====== Available data

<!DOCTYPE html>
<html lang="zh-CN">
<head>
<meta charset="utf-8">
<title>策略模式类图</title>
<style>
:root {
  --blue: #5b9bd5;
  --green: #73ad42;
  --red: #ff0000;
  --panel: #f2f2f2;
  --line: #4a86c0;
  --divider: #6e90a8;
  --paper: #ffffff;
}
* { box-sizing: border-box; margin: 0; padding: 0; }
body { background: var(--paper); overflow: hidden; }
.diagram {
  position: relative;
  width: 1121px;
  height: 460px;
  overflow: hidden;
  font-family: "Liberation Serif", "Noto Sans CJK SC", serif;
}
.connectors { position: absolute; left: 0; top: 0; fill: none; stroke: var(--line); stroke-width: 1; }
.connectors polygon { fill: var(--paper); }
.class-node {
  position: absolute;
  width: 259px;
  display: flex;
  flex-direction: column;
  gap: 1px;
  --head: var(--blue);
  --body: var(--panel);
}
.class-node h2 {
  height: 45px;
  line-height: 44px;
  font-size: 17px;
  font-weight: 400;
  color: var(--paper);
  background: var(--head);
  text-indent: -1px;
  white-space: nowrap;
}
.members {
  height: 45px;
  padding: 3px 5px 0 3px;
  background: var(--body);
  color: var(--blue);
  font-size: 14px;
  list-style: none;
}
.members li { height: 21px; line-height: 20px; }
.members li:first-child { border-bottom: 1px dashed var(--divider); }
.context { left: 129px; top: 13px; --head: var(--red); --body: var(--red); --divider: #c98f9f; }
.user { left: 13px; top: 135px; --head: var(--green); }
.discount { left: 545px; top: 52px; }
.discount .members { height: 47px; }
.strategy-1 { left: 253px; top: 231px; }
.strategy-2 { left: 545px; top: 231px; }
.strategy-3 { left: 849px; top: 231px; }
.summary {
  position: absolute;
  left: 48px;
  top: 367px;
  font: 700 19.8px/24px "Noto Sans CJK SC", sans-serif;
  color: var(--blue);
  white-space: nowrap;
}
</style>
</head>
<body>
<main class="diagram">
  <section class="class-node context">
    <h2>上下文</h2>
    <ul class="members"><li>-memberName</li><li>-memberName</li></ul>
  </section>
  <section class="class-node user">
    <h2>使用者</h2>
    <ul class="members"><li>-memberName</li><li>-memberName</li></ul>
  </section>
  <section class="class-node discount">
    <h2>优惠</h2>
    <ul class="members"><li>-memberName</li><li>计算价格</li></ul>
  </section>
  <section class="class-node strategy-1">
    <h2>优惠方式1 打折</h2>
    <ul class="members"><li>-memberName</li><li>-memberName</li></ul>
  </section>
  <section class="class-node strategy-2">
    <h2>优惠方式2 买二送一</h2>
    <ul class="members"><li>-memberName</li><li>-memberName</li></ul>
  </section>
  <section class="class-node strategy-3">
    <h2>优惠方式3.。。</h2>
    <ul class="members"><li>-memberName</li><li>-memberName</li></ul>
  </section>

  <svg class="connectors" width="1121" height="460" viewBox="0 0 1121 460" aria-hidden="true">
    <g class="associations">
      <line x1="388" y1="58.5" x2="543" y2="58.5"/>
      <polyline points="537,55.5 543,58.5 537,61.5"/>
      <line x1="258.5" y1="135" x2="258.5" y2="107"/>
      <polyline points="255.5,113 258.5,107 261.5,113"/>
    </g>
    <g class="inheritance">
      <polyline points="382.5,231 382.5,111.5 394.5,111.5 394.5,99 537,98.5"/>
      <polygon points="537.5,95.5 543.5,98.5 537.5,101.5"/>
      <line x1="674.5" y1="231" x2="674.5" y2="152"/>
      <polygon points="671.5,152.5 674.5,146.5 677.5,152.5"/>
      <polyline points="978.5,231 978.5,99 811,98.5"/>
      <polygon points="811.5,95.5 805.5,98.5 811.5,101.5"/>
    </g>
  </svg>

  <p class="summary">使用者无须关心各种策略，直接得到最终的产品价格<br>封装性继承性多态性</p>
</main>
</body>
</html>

============
====== Available data

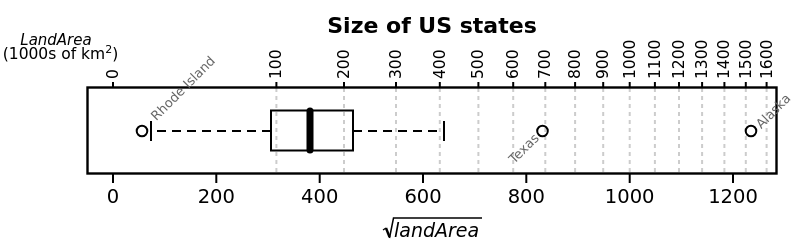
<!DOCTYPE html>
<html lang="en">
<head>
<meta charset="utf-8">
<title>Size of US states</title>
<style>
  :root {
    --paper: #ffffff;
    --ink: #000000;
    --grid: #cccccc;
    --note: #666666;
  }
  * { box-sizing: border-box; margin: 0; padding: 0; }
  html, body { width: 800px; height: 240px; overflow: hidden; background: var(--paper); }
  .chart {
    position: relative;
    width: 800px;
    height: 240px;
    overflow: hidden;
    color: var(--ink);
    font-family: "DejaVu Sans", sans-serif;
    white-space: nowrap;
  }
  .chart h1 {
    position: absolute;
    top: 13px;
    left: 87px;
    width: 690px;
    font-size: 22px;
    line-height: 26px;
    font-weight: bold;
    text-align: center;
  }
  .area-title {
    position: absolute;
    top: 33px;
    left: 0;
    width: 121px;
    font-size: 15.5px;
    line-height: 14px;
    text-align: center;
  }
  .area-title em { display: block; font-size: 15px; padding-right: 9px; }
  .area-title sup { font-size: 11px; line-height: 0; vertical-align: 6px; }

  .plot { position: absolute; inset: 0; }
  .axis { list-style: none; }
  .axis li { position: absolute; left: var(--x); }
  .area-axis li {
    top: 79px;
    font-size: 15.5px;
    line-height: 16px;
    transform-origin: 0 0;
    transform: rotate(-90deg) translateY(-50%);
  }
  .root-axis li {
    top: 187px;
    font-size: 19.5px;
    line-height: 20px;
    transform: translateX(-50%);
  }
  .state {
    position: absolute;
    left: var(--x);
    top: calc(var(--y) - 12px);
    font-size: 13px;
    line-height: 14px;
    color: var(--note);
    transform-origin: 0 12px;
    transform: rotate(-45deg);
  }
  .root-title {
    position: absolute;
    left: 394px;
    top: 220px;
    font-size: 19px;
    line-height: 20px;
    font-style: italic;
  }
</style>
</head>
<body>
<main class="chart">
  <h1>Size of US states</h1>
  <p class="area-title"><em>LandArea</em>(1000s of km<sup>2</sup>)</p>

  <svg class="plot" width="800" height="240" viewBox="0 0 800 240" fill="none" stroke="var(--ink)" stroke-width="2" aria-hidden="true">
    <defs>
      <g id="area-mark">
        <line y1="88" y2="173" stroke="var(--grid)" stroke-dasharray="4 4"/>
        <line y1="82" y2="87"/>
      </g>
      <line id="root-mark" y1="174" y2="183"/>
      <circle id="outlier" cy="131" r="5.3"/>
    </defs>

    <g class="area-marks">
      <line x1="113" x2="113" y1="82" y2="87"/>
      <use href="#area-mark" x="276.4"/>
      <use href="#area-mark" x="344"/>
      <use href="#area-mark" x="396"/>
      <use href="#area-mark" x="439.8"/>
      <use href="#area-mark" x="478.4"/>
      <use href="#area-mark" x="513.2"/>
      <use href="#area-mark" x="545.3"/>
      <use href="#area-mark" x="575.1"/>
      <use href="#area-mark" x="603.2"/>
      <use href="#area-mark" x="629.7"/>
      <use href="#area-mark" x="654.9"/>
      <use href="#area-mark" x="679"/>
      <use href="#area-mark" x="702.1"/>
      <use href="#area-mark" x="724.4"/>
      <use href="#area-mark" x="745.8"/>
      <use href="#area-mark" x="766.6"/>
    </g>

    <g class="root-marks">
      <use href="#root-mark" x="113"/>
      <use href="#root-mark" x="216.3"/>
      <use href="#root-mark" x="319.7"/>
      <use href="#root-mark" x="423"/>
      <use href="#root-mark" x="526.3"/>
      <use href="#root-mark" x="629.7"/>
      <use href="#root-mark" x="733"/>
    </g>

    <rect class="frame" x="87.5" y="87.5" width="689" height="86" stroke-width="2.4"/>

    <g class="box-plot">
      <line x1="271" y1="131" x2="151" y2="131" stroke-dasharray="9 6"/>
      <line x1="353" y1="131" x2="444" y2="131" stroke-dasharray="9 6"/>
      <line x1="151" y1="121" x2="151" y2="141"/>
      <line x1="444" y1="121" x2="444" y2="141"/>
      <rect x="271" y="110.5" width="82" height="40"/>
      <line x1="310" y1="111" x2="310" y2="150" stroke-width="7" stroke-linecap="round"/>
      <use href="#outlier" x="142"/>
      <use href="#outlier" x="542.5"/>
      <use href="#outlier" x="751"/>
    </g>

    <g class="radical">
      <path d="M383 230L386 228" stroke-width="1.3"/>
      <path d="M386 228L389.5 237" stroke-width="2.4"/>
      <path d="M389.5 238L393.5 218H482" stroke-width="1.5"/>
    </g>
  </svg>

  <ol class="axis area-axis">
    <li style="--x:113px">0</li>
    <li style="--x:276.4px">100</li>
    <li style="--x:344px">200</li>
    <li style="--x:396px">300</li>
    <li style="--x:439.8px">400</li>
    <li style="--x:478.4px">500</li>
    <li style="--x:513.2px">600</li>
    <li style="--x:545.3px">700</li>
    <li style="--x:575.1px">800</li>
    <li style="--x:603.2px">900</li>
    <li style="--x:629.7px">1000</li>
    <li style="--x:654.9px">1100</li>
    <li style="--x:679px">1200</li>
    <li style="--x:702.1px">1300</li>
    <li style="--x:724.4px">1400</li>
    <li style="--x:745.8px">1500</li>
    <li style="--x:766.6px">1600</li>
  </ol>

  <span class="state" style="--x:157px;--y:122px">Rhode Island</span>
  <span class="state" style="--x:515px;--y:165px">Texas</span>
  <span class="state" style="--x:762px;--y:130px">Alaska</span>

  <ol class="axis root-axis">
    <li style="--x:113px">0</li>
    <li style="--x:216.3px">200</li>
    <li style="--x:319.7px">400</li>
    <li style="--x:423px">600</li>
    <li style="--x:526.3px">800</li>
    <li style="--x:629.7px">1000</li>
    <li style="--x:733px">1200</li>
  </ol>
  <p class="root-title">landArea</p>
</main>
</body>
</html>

============

• [What is needed] Set down, exactly as they appear above, all lines from the one that has "--red: #ff0000;" down to the one that has "display: flex;", including those two and no others.

• [Answer to this problem]
  --red: #ff0000;
  --panel: #f2f2f2;
  --line: #4a86c0;
  --divider: #6e90a8;
  --paper: #ffffff;
}
* { box-sizing: border-box; margin: 0; padding: 0; }
body { background: var(--paper); overflow: hidden; }
.diagram {
  position: relative;
  width: 1121px;
  height: 460px;
  overflow: hidden;
  font-family: "Liberation Serif", "Noto Sans CJK SC", serif;
}
.connectors { position: absolute; left: 0; top: 0; fill: none; stroke: var(--line); stroke-width: 1; }
.connectors polygon { fill: var(--paper); }
.class-node {
  position: absolute;
  width: 259px;
  display: flex;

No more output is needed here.